WHAT TO PRODUCE: Using the listing below, copy every line that mentions "till".

= Beginning of Section =

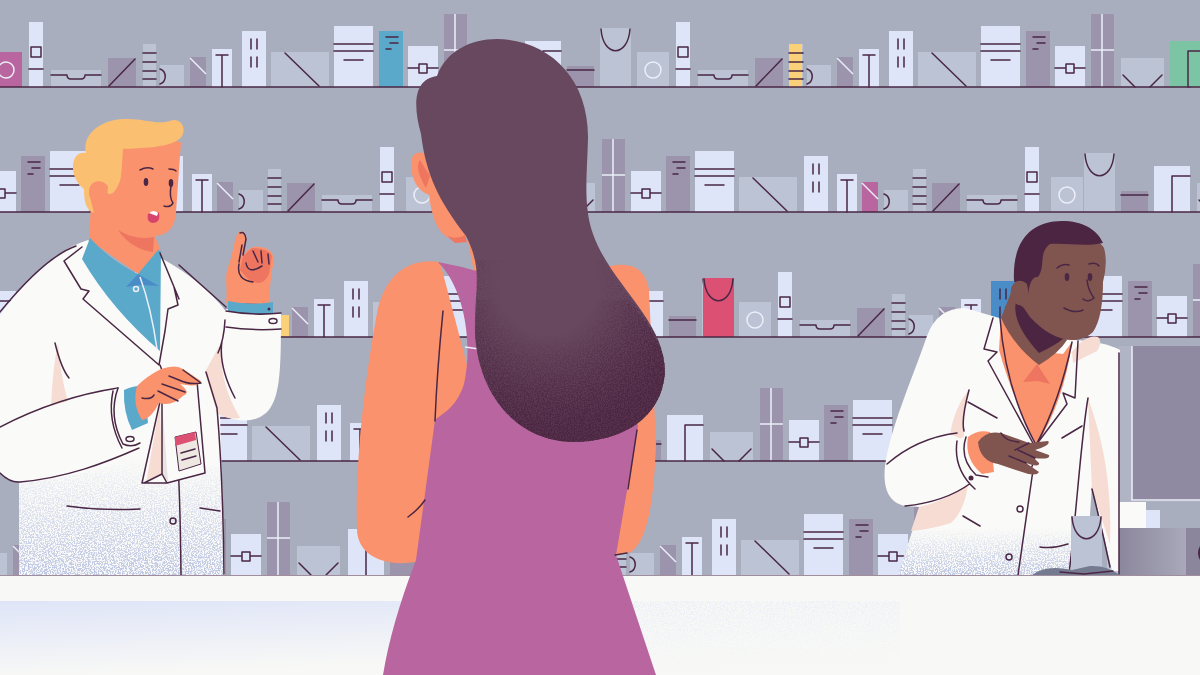
<!DOCTYPE html>
<html lang="en">
<head>
<meta charset="utf-8">
<title>At the pharmacy counter</title>
<style>
:root{--wall:#a8aebe;--light:#dfe5f8;--mid:#bcc3d4;--dark:#9b94ac;--ink:#4a2744;--coat:#fafaf8;--blush:#f6dcd2;--skin:#fa926d;--skin-deep:#ee7560;--blond:#fbbf72;--blue:#5ba9ca;--blue-deep:#4a8cc8;--orchid:#b9659f;--hair:#68485f;--hair-deep:#4b2541;--brown:#80544f;--red:#dc5073;--yellow:#fad078;--green:#7cc5a4}
html,body{margin:0;width:1200px;height:675px;overflow:hidden;background:var(--wall)}
svg{display:block}
.light{fill:var(--tone,var(--light))}
.mid{fill:var(--tone,var(--mid))}
.dark{fill:var(--tone,var(--dark))}
.line{fill:none;stroke:var(--ink);stroke-width:1.5;stroke-linecap:round;stroke-linejoin:round}
.pale{fill:none;stroke:#eceffa;stroke-width:1.5}
.coat{fill:var(--coat)}
.blush{fill:var(--blush)}
.skin{fill:var(--skin)}
.deep{fill:var(--skin-deep)}
.blue{fill:var(--blue)}
.brown{fill:var(--brown)}
.ink{fill:var(--ink)}
</style>
</head>
<body>
<svg width="1200" height="675" viewBox="0 0 1200 675" role="img" aria-label="A customer with long hair stands at a pharmacy counter facing two pharmacists">
<defs>
<filter id="grain" x="0" y="0" width="1" height="1" color-interpolation-filters="sRGB">
<feTurbulence type="fractalNoise" baseFrequency=".7" numOctaves="2" seed="4"/>
<feColorMatrix values="0 0 0 0 0  0 0 0 0 0  0 0 0 0 0  7 0 0 0 -3"/>
<feComposite in="SourceGraphic" operator="in"/>
</filter>
<radialGradient id="hair-shade" gradientUnits="userSpaceOnUse" cx="548" cy="285" r="165">
<stop offset=".3" stop-color="#4b2541" stop-opacity="0"/><stop offset=".9" stop-color="#4b2541"/>
</radialGradient>
<linearGradient id="coat-shade" x1="0" y1="0" x2="0" y2="1">
<stop offset="0" stop-color="#bcc5e2" stop-opacity="0"/><stop offset="1" stop-color="#bcc5e2"/>
</linearGradient>
<linearGradient id="counter-shade" x1="0" y1="0" x2=".2" y2="1">
<stop offset="0" stop-color="#dfe5f8"/><stop offset="1" stop-color="#dfe5f8" stop-opacity="0"/>
</linearGradient>
<linearGradient id="till-shade" x1="0" y1="0" x2="1" y2="0">
<stop offset="0" stop-color="#8b869c"/><stop offset="1" stop-color="#a9a9bb"/>
</linearGradient>

<!-- Products, each standing on y = 0 -->
<g id="tube"><path class="light" d="M0-65h14V0H0z"/><path class="line" d="M2-40h10v10H2zM0-18h14"/></g>
<g id="tray"><path class="mid" d="M0-17h50V0H0z"/><path class="line" d="M0-12h16q0 4 4 4h10q4 0 4-4h16"/></g>
<g id="diag"><path class="dark" d="M0-29h28V0H0z"/><path class="line" d="M1-1 27-28"/></g>
<g id="stack"><path class="mid" d="M0-43h13V0H0z"/><path class="line" d="M0-34h13M0-25h13M0-16h13M0-8h13"/></g>
<g id="round"><path class="mid" d="M0-22h24V0H0z"/><path class="line" d="M0-18a8 8 0 0 1 0 15"/></g>
<g id="slash"><path class="dark" d="M0-30h16V0H0z"/><path class="pale" d="M0-29 16-13"/></g>
<g id="tee"><path class="light" d="M0-38h20V0H0z"/><path class="line" d="M4-32h12M10-32V0"/></g>
<g id="dots"><path class="light" d="M0-56h24V0H0z"/><path class="line" d="M9-48v10M15-48v10M9-30v10M15-30v10"/></g>
<g id="wide"><path class="mid" d="M0-35h58V0H0z"/><path class="line" d="M14-34 48-1"/></g>
<g id="big"><path class="light" d="M0-61h39V0H0z"/><path class="line" d="M0-43h39M0-36h39M10-27h19"/></g>
<g id="label"><path class="dark" d="M0-56h24V0H0z"/><path class="line" d="M7-50h12M11-44h8M7-38h5"/></g>
<g id="case"><path class="light" d="M0-41h30V0H0z"/><path class="line" d="M0-19h11M19-19h11M11-23h8v9h-8z"/></g>
<g id="gift"><path class="dark" d="M0-73h23V0H0z"/><path class="pale" d="M11-73V0M0-37h23"/></g>
<g id="vee"><path class="mid" d="M0-29h43V0H0z"/><path class="line" d="M2-12 14 0M41-12 29 0"/></g>
<g id="corner"><path class="light" d="M0-46h36V0H0z"/><path class="line" d="M18 0v-36h18"/></g>
<g id="low"><path class="dark" d="M0-21h27V0H0z"/><path class="line" d="M0-17h27"/></g>
<g id="bag"><path class="mid" d="M0-59h31V0H0z"/><path class="line" d="M1-58c2 29 27 29 29 0"/></g>
<g id="seal"><path class="mid" d="M0-35h32V0H0z"/><circle class="pale" cx="16" cy="-17" r="8"/></g>

<g id="row-a">
<use href="#tube"/><use href="#tray" x="22"/><use href="#diag" x="79"/><use href="#stack" x="114"/><use href="#round" x="131"/><use href="#slash" x="161"/><use href="#tee" x="183"/><use href="#dots" x="213"/><use href="#wide" x="242"/><use href="#big" x="305"/><use href="#label" x="350"/><use href="#case" x="379"/><use href="#gift" x="415"/><use href="#vee" x="445"/><use href="#corner" x="496"/><use href="#low" x="538"/><use href="#bag" x="571"/><use href="#seal" x="608"/>
</g>
<g id="row-b">
<use href="#case"/><use href="#label" x="35"/><use href="#big" x="64"/><use href="#wide" x="108"/><use href="#dots" x="173"/><use href="#tee" x="206"/><use href="#slash" x="231"/><use href="#round" x="253"/><use href="#stack" x="282"/><use href="#diag" x="301"/><use href="#tray" x="336"/><use href="#tube" x="394"/><use href="#seal" x="420"/><use href="#bag" x="453"/><use href="#low" x="490"/><use href="#corner" x="523"/><use href="#vee" x="566"/><use href="#gift" x="616"/>
</g>
</defs>

<rect fill="var(--wall)" width="1200" height="675"/>

<g id="shelves">
<g transform="translate(0 87)">
<use href="#row-a" x="-618"/><use href="#row-a" x="29"/><use href="#row-a" x="676"/>
<use href="#seal" x="-10" style="--tone:var(--orchid)"/><use href="#label" x="379" style="--tone:var(--blue)"/><use href="#stack" x="789" style="--tone:var(--yellow)"/><use href="#corner" x="1170" style="--tone:var(--green)"/>
</g>
<g transform="translate(0 212)">
<use href="#row-b" x="-14"/><use href="#row-b" x="631"/>
<use href="#slash" x="862" style="--tone:var(--orchid)"/>
</g>
<g transform="translate(0 337)">
<use href="#row-a" x="-516"/><use href="#row-a" x="131"/><use href="#row-a" x="778"/>
<use href="#round" x="265" style="--tone:var(--yellow)"/><use href="#bag" x="703" style="--tone:var(--red)"/><use href="#dots" x="991" style="--tone:var(--blue-deep)"/>
</g>
<g transform="translate(0 461)"><use href="#row-b" x="144"/><use href="#row-b" x="789"/></g>
<g transform="translate(0 575)"><use href="#row-a" x="-148"/><use href="#row-a" x="499"/></g>
<path class="line" d="M0 87h1200M0 212h1200M0 337h1200M0 461h1200"/>
</g>

<g id="till">
<path fill="#b0b4c4" d="M1119 346h81v156h-81z"/>
<path fill="#8f89a1" d="M1132 346h68v155h-68z"/>
<path class="pale" d="M1132 346v154h68"/>
<path class="light" d="M1140 510h20v18h-20z"/>
<path class="coat" d="M1115 502h31v26h-31z"/>
<path fill="url(#till-shade)" d="M1119 528h67v47h-67z"/>
<path fill="#8b869c" d="M1186 528h14v47h-14z"/>
<path class="ink" d="M1200 546v14q-4-7 0-14z"/>
</g>

<g id="pharmacist-left">
<path class="skin" d="M92 190 89 240l58 40 14-28-7-18z"/>
<path class="coat" d="M88 240C55 250 25 280 0 315v158q8 9 19 9v93h206l-5-160q30 12 46-2c14-13 15-40 15-98l-54-6-2 1q-24-30-64-52l-20 30z"/>
<path class="blush" d="M222 341c-3 27 3 52 18 77q-13 2-23-5l-12-41zM58 343c2 21 4 38 10 58l-17 5q2-40 7-63z"/>
<path fill="url(#coat-shade)" filter="url(#grain)" d="M19 482q60-3 110-25l91 10 4 108H19z"/>
<path class="skin" d="M92 180 90 237q18 18 45 21 22-2 24-12l-5-10q21-1 22-24l5-70-61-10z"/>
<path class="deep" d="M118 230q18 11 36 7l-1 15q-22-3-35-22z"/>
<path fill="var(--blond)" d="M84 189c-16-12-14-39 2-36-4-17 12-33 38-34 20-1 34 7 49 1 12-1 14 15 5 20-13 8-37 8-55 9-1 12-1 24-3 32q-8 20-15 10-12-14-14 10l3 12c-9-3-10-14-10-24z"/>
<path class="skin" d="M108 187c-4-9-20-8-19 6 1 10 7 16 17 13z"/>
<path class="line" d="M171 186q-2 11 2 17-3 5-9 3M140 170q7-4 13-1M169 169q5 0 7 2"/>
<ellipse class="ink" cx="146" cy="182" rx="2.3" ry="4"/><ellipse class="ink" cx="171" cy="183" rx="2.3" ry="4"/>
<path fill="#d8456c" d="M148 214q5-5 11-1 2 10-7 10-6-2-4-9z"/><path fill="#fff" d="M149 213q5-4 9 0l-1 3z"/>
<path class="blue" d="M90 238q20 22 48 36l20-24 3 1-1 100Q112 310 82 259z"/>
<path fill="#4a8cc8" d="m138 274-12 13 14-2zM138 274l21 12-19-1z"/>
<path class="line" d="m82 247-18 14 17 28 8 2-6 8 76 66 6-34 3-22 10-4-4-18M160 253l19 46M76 246Q45 257 0 312M179 265l47 42"/>
<path class="pale" d="M140 277q11 30 17 72"/><circle class="pale" cx="136" cy="289" r="2.5"/>
<path class="line" d="M160 365c19 45 20 120 21 210M217 408q6 70 7 166M225 320q-1 20-7 33M222 341c-3 20 3 38 13 57M55 343q6 25 14 35M206 372l11 36M67 506q35 5 73 3M200 508l20 3M0 473q10 10 20 9c46-4 85-19 119-34M0 427q58-30 118-39"/>
<circle class="line" cx="173" cy="521" r="3"/>
<g id="raised-hand">
<path class="skin" d="M226 303c2-15-2-25 2-36 5-12 6-30 11-35q8-3 7 9l-3 16q4-8 10-10 11-1 17 4 6 5 2 19-2 13-3 34z"/>
<path class="deep" d="m243 256 9-8q16 0 20 8l-3 18q-7 15-21 5l-8-9z"/>
<path class="line" d="m239 262 3-17M246 263q2 12 16 3M253 251l5 11M261 251l1 12M268 254l1 10M239 264q-3 16 14 18M240 233q5-2 6 6l-3 16"/>
<path class="blue" d="M228 301q23 5 45 1v14h-45z"/>
<path class="coat" d="M226 311q28 5 55 2v20h-55z"/>
<path class="line" d="M226 311q28 5 55 2M226 327q27 4 55 2"/><ellipse class="line" cx="273" cy="321" rx="4" ry="2.5"/><circle class="ink" cx="269" cy="309" r="1.5"/>
</g>
<g id="paper-bag">
<path class="coat" d="m161 391 36-11 8 93-38 10-25 1z"/>
<path class="blush" d="m160 404 2 70-16 9z"/><path fill="#e8e2e1" d="m162 402 6 80-6-8z"/>
<path class="line" d="m197 381 8 92-38 10h-25l19-86M162 400v74l5 9M162 474l-18 9"/>
<path fill="#eee7e2" stroke="var(--ink)" d="m175 437 21-5 5 32-22 7z"/><path fill="var(--red)" d="m175 437 20-5 1 8-21 6z"/><path class="line" d="m181 453 14-4M182 460l14-4"/>
</g>
<path class="coat" d="m118 388-8 4q-5 30 12 58l18-3z"/>
<path class="blue" d="M124 390q12-5 20-4l4 37-16 7q-9-18-8-40z"/>
<path class="skin" d="M137 386q10-10 24-17 15-5 22 0l18 12q-2 7-21 3 11 9 4 11-12 12-25 8-8 16-17 17-10-16-5-34z"/>
<path class="line" d="m183 370 18 13q-12 2-22-3l-10-4M162 384l23 8M158 391l20 10M142 398q9 2 12-3M118 388q-10 28 5 56 9 4 17-1M113 391q-6 29 9 57"/><ellipse class="line" cx="130" cy="439" rx="4" ry="2.5"/>
</g>

<g id="pharmacist-right">
<path class="coat" d="M965 308q-28 0-38 28c-17 49-36 90-42 130-2 20 2 36 20 40l15 1-22 68h188l6-90 20 86h7l1-221q-14-8-46-10z"/>
<path class="blush" d="M969 390q-6 20-5 50l-14-6q5-28 19-44zM968 484q-3 26-17 39-19 6-40 8l8-24q25-5 49-23zM1088 398c14 40 24 80 22 146l-18-55zM1072 352q14-18 26-15 5 4-1 14l-24 12z"/>
<path fill="url(#coat-shade)" filter="url(#grain)" d="M912 528h171l3 47H898z"/>
<path fill="var(--skin)" d="M1001 318q18 33 62 36l9-12q-8 60-36 104-24-50-37-96z"/>
<path class="deep" d="m1037 364-14 18 15-1 12 3z"/>
<path class="brown" d="M1012 290 1001 318q12 27 38 47 20-12 28-25z"/>
<path fill="var(--hair-deep)" d="M1016 302q-5 20 23 51 17-8 25-15z"/>
<path class="brown" d="M1030 240c15-11 63-11 74 8q4 15-1 34 0 35-10 50c-19 17-45 5-63-15q-12-14-14-38z"/>
<path fill="var(--hair-deep)" d="M1014 281c-2-40 17-60 48-60 20 0 35 8 41 22-18 4-34 0-53 1-12 9-4 22-12 33-6-1-9 7-10 19z"/>
<path class="brown" d="M1027 284c-9-8-18 0-16 11 2 11 11 13 19 7z"/>
<path class="line" d="M1087 280q1 10 7 18-6 5-11 1M1064 308q11 6 19 2M1057 268q6-5 12-3M1089 264q7-2 10 2"/>
<ellipse class="ink" cx="1067" cy="277" rx="2.3" ry="4"/><ellipse class="ink" cx="1090" cy="277" rx="2.3" ry="4"/>
<path class="line" d="m993 318-9 31 13 3-9 9 46 84M1000 318q5 70 36 127 24-44 36-103M1078 341l-3 57-12-5 4 11-31 41M1034 445q2 13-3 24M1033 470l-15 105M968 402l29 16M969 390q-8 30-5 41M1082 426l-20 12M1088 398c-7 40-11 110-19 176M1119 353v221M1092 489q10 40 18 78M887 464q30-26 70-31M905 506q40-4 66-23M963 516l17 10M1040 547q12 2 28-3"/>
<circle class="line" cx="1020" cy="509" r="3"/><circle class="line" cx="1009" cy="557" r="3"/>
<path class="coat" d="M957 441q11-9 23-8l12 45-17 11q-21-18-18-48z"/>
<path class="skin" d="M968 437q10-8 22-5l4 40-12 2q-18-15-14-37z"/>
<path class="brown" d="M978 442q8-12 23-9l28 10 19-2q4 4-13 9l14 5q2 5-15 3l5 5q1 5-13 0l13 9q-3 5-17 0l-24-8q-18-3-20-22z"/>
<path class="line" d="M1001 433q4 8 18 9M1029 443l-14 7M1009 456l17 7M1018 450l17 8M957 441q-4 28 18 48M966 437q-7 21 10 38l12 2"/><circle class="ink" cx="971" cy="478" r="2.5"/>
</g>

<g id="counter">
<use href="#bag" x="1071" y="575"/>
<path fill="#747a90" d="M1032 575q14-11 40-5l18-4q16-1 30 9z"/><path class="line" d="m1060 572 24 2 29-3"/>
<path fill="#f8f8f6" d="M0 575h1200v100H0z"/>
<path fill="url(#counter-shade)" d="M0 601h410v74H0z"/>
<path fill="url(#counter-shade)" opacity=".45" filter="url(#grain)" d="M620 601h280v74H620z"/>
<path stroke="var(--ink)" d="M0 575.500h1200" opacity=".5"/>
</g>

<g id="customer">
<path class="skin" d="M424 153q-14-3-13 14 2 22 18 28 4 34 18 42 10 4 20 0l8 40 20-20-40-100z"/>
<path class="deep" d="M420 160q-6 8 6 28l4-12zM447 236q10 4 18-1l2 7-12 1z"/>
<path class="skin" d="M610 266q34-7 39 24l7 154c-2 55-8 96-25 108l-20 5zM440 262c-34-5-56 16-63 51-13 70-22 152-20 217 1 28 32 38 64 31l50-181z"/>
<path fill="var(--orchid)" d="M438 262q22 4 42 10l130 58 28 96-22 129q20 60 40 120H383q8-50 33-115l19-140c10-8 22-14 29-36 9-40 1-95-26-122z"/>
<path class="line" d="M443 311q-6 60-8 110M425 500q-6 9-17 17M637 430l-9 59M615 555l12-2"/>
<path class="pale" d="m465 347 14 2" stroke="#e7a5cf"/>
<path id="hair" fill="var(--hair)" d="M497 39c52 1 92 39 91 100-1 36-5 67 5 95 18 51 72 86 72 138-3 47-44 70-93 70-63-2-95-57-97-110-1-42 9-61-9-96-27-35-40-61-45-102-9-32-6-55 16-58 9-25 34-37 60-37z"/>
<path fill="url(#hair-shade)" filter="url(#grain)" d="M477 260h126c23 40 62 67 62 112-3 47-44 70-93 70-63-2-95-57-97-110z"/>
<path fill="url(#hair-shade)" opacity=".65" d="M477 300h151c19 24 37 44 37 72-3 47-44 70-93 70-63-2-95-57-97-110z"/>
</g>
</svg>
</body>
</html>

= End of Section =

ANSWER SPACE:
<linearGradient id="till-shade" x1="0" y1="0" x2="1" y2="0">
<g id="till">
<path fill="url(#till-shade)" d="M1119 528h67v47h-67z"/>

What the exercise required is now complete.